====== Provided records
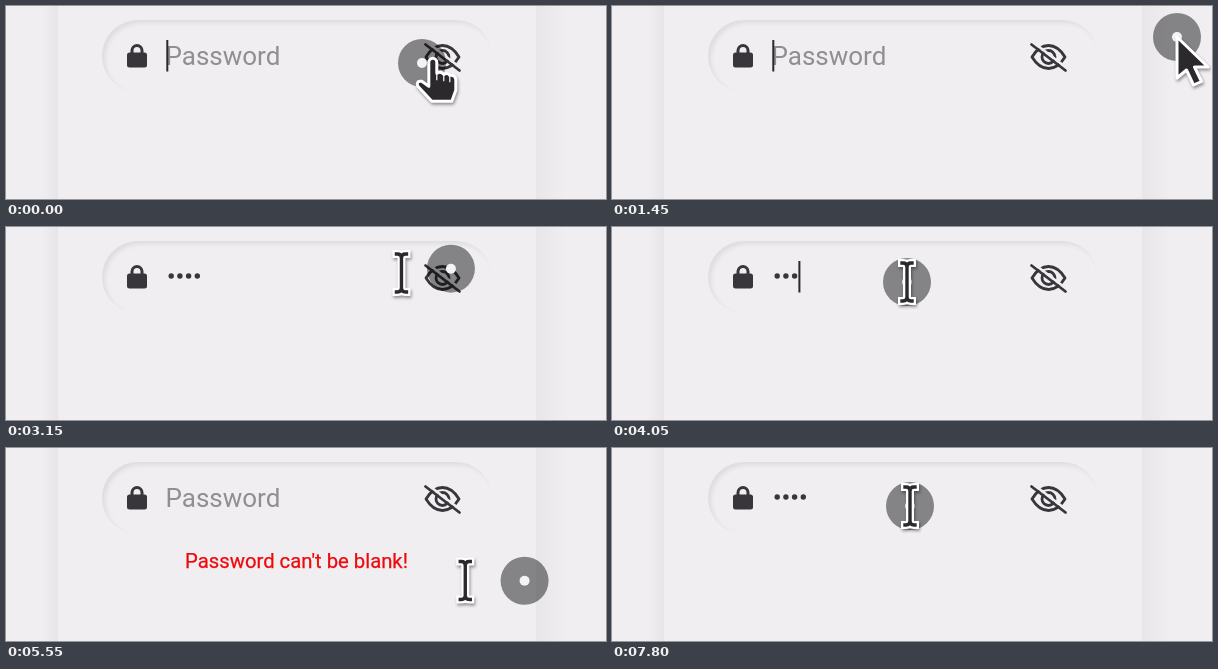
These frames come from a looping animation (600x193 px, 8 s). An HTML page:

```html
<!DOCTYPE html>
<html lang="en">
<head>
<meta charset="utf-8">
<title>Password field</title>
<style>
  html, body { margin: 0; width: 100%; height: 100%; overflow: hidden; background: #f0eef1; }
  #stage { position: relative; width: 600px; height: 193px; overflow: hidden; }
  #stage > * { position: absolute; }
  .edge { top: 0; height: 193px; }
  .left { left: 36px; width: 16px; background: linear-gradient(to right, #e7e5e800, #e7e5e8); }
  .right { left: 530px; width: 30px; background: linear-gradient(to right, #e8e6e9, #e8e6e900); }
  .field {
    left: 96px; top: 14px; width: 390px; height: 72px; border-radius: 36px;
    box-shadow: inset 3px 3px 4px #dedcdf, inset -3px -3px 6px #f1eff2;
  }
  svg { left: 0; top: 0; }
  .roboto { font-family: Roboto, sans-serif; }
  .pointer { filter: drop-shadow(1px 2px 1.5px #0006); }
  .solid { fill: #2b292c; stroke: #fff; stroke-width: 3; stroke-linejoin: round; }
</style>
</head>
<body>
<div id="stage">
  <div class="edge left"></div>
  <div class="edge right"></div>
  <div class="field"></div>
  <svg width="600" height="193" viewBox="0 0 600 193">
    <defs>
      <path id="beamShape" d="M-5-19H-4Q0-19 0-15Q0-19 4-19H5M0-16V16M-5 19H-4Q0 19 0 15Q0 19 4 19H5"/>
    </defs>

    <!-- lock -->
    <g fill="#38353b">
      <rect x="121" y="46.500" width="20" height="15" rx="2.5"/>
      <path d="M126 48V44.500a5 5 0 0 1 10 0V48" fill="none" stroke="#38353b" stroke-width="3"/>
    </g>
    <!-- crossed-out eye -->
    <g fill="none" stroke="#38353b" stroke-width="2.8" stroke-linecap="round">
      <path d="M420 51Q427 39.500 436.500 39.500T453 51Q446 62.500 436.500 62.500T420 51Z" stroke-linejoin="round"/>
      <circle cx="436.500" cy="51" r="6.500"/>
      <path d="M421.500 36.500L456 63" stroke="#f0eef1"/>
      <path d="M419.500 38.500L453.500 64.500"/>
    </g>

    <text id="hint" class="roboto" x="159.500" y="58.700" font-size="26" fill="#908e91">Password</text>
    <g id="bullets" fill="#38353b"></g>
    <rect id="caret" y="34" width="2" height="31.500" fill="#2b292d"/>

    <g id="disc">
      <circle r="24" fill="#000" fill-opacity=".45"/>
      <circle r="5" fill="#f5f3f6"/>
    </g>
    <text id="error" class="roboto" x="179" y="120" font-size="20.3" fill="#ee0a0c" stroke="#ee0a0c" stroke-width=".25">Password can't be blank!</text>

    <g id="popup">
      <rect x="95" y="85" width="391" height="48" rx="5.500" fill="#1d1b1e"/>
      <rect x="97" y="87" width="387" height="40.500" rx="3" fill="#5a595b"/>
      <text x="231" y="115" font-size="13.6" fill="#f0f0f0" font-family="'Noto Sans', sans-serif">View Saved Logins</text>
    </g>

    <g id="hand" class="pointer">
      <path class="solid" d="M3 0a4 4 0 0 1 8 0V11q4-3 7 1q4-2 6 1q5-1 6 4V28L26 39H6L-8 24q-2-6 4-5L3 24Z"/>
      <path d="M11 11V18M18 12V19M24 13V20" stroke="#fff" stroke-width="1.2"/>
    </g>
    <g id="arrow" class="pointer">
      <path class="solid" d="M0 0V41L9.500 33L16.500 48L24.500 44.500L17.500 30H31Z"/>
    </g>
    <g id="beam" class="pointer" fill="none" stroke-linecap="square">
      <use href="#beamShape" stroke="#fff" stroke-width="8"/>
      <use href="#beamShape" stroke="#2b292c" stroke-width="3.4"/>
    </g>
  </svg>
</div>
<script>
const LOOP = 8000, LAG = 80;
const $ = id => document.getElementById(id);

// each move eases from wherever the disc was: begin, end, x, y
const home = [416, 57];
const moves = [
  [0, 850, 565, 31],
  [2850, 3500, 295, 55],
  [4900, 5050, 198, 88],
  [5050, 5130, 309, 73],
  [5130, 5430, 566, 133],
  [5430, 5800, 377, 132],
  [6050, 6450, 298, 58]
];
const caretOn = [[0, 700], [1400, 2600], [3200, 3800], [4050, 4600], [7350, 7800]];

const clamp = (v, max) => Math.min(Math.max(v, 0), max);
const smooth = u => u * u * (3 - 2 * u);
const within = (t, [from, to]) => t >= from && t < to;
const show = (el, on) => el.style.display = on ? '' : 'none';
const place = (el, [x, y]) => el.setAttribute('transform', `translate(${x} ${y})`);

const position = t => moves.reduce(([px, py], [begin, end, x, y]) => {
  const k = smooth(clamp((t - begin) / (end - begin), 1));
  return [px + (x - px) * k, py + (y - py) * k];
}, home);

// four key presses at a steady rate
const presses = (t, first, gap) => clamp(Math.floor((t - first) / gap) + 1, 4);
const typed = t => presses(t, 1500, 180) - presses(t, 4050, 150) + presses(t, 7350, 100);

function pointerKind(t, x) {
  if (t < 300) return 'hand';
  if (t < 700) return '';
  return x > 486 ? 'arrow' : 'beam';
}

for (let i = 0; i < 4; i++)
  $('bullets').innerHTML += `<circle cx="${165.2 + 8.7 * i}" cy="49" r="2.7"/>`;

function draw(t) {
  const count = typed(t);
  [...$('bullets').children].forEach((bullet, i) => show(bullet, i < count));
  show($('hint'), !count);
  show($('caret'), caretOn.some(span => within(t, span)));
  $('caret').setAttribute('x', 160.3 + 8.7 * count);
  show($('popup'), within(t, [4550, 5430]));
  show($('error'), within(t, [4550, 7350]));

  place($('disc'), position(t));
  const tip = position(t + LAG);
  const kind = pointerKind(t, tip[0]);
  for (const id of ['hand', 'arrow', 'beam']) {
    show($(id), id === kind);
    place($(id), tip);
  }
}

const start = performance.now();
function frame() {
  draw((performance.now() - start) % LOOP);
  requestAnimationFrame(frame);
}
frame();
</script>
</body>
</html>
```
============
Lines holding the word "show" in the entries above are the ones to pull out. Copy them all.

- _Completed exercise_
const show = (el, on) => el.style.display = on ? '' : 'none';
  [...$('bullets').children].forEach((bullet, i) => show(bullet, i < count));
  show($('hint'), !count);
  show($('caret'), caretOn.some(span => within(t, span)));
  show($('popup'), within(t, [4550, 5430]));
  show($('error'), within(t, [4550, 7350]));
    show($(id), id === kind);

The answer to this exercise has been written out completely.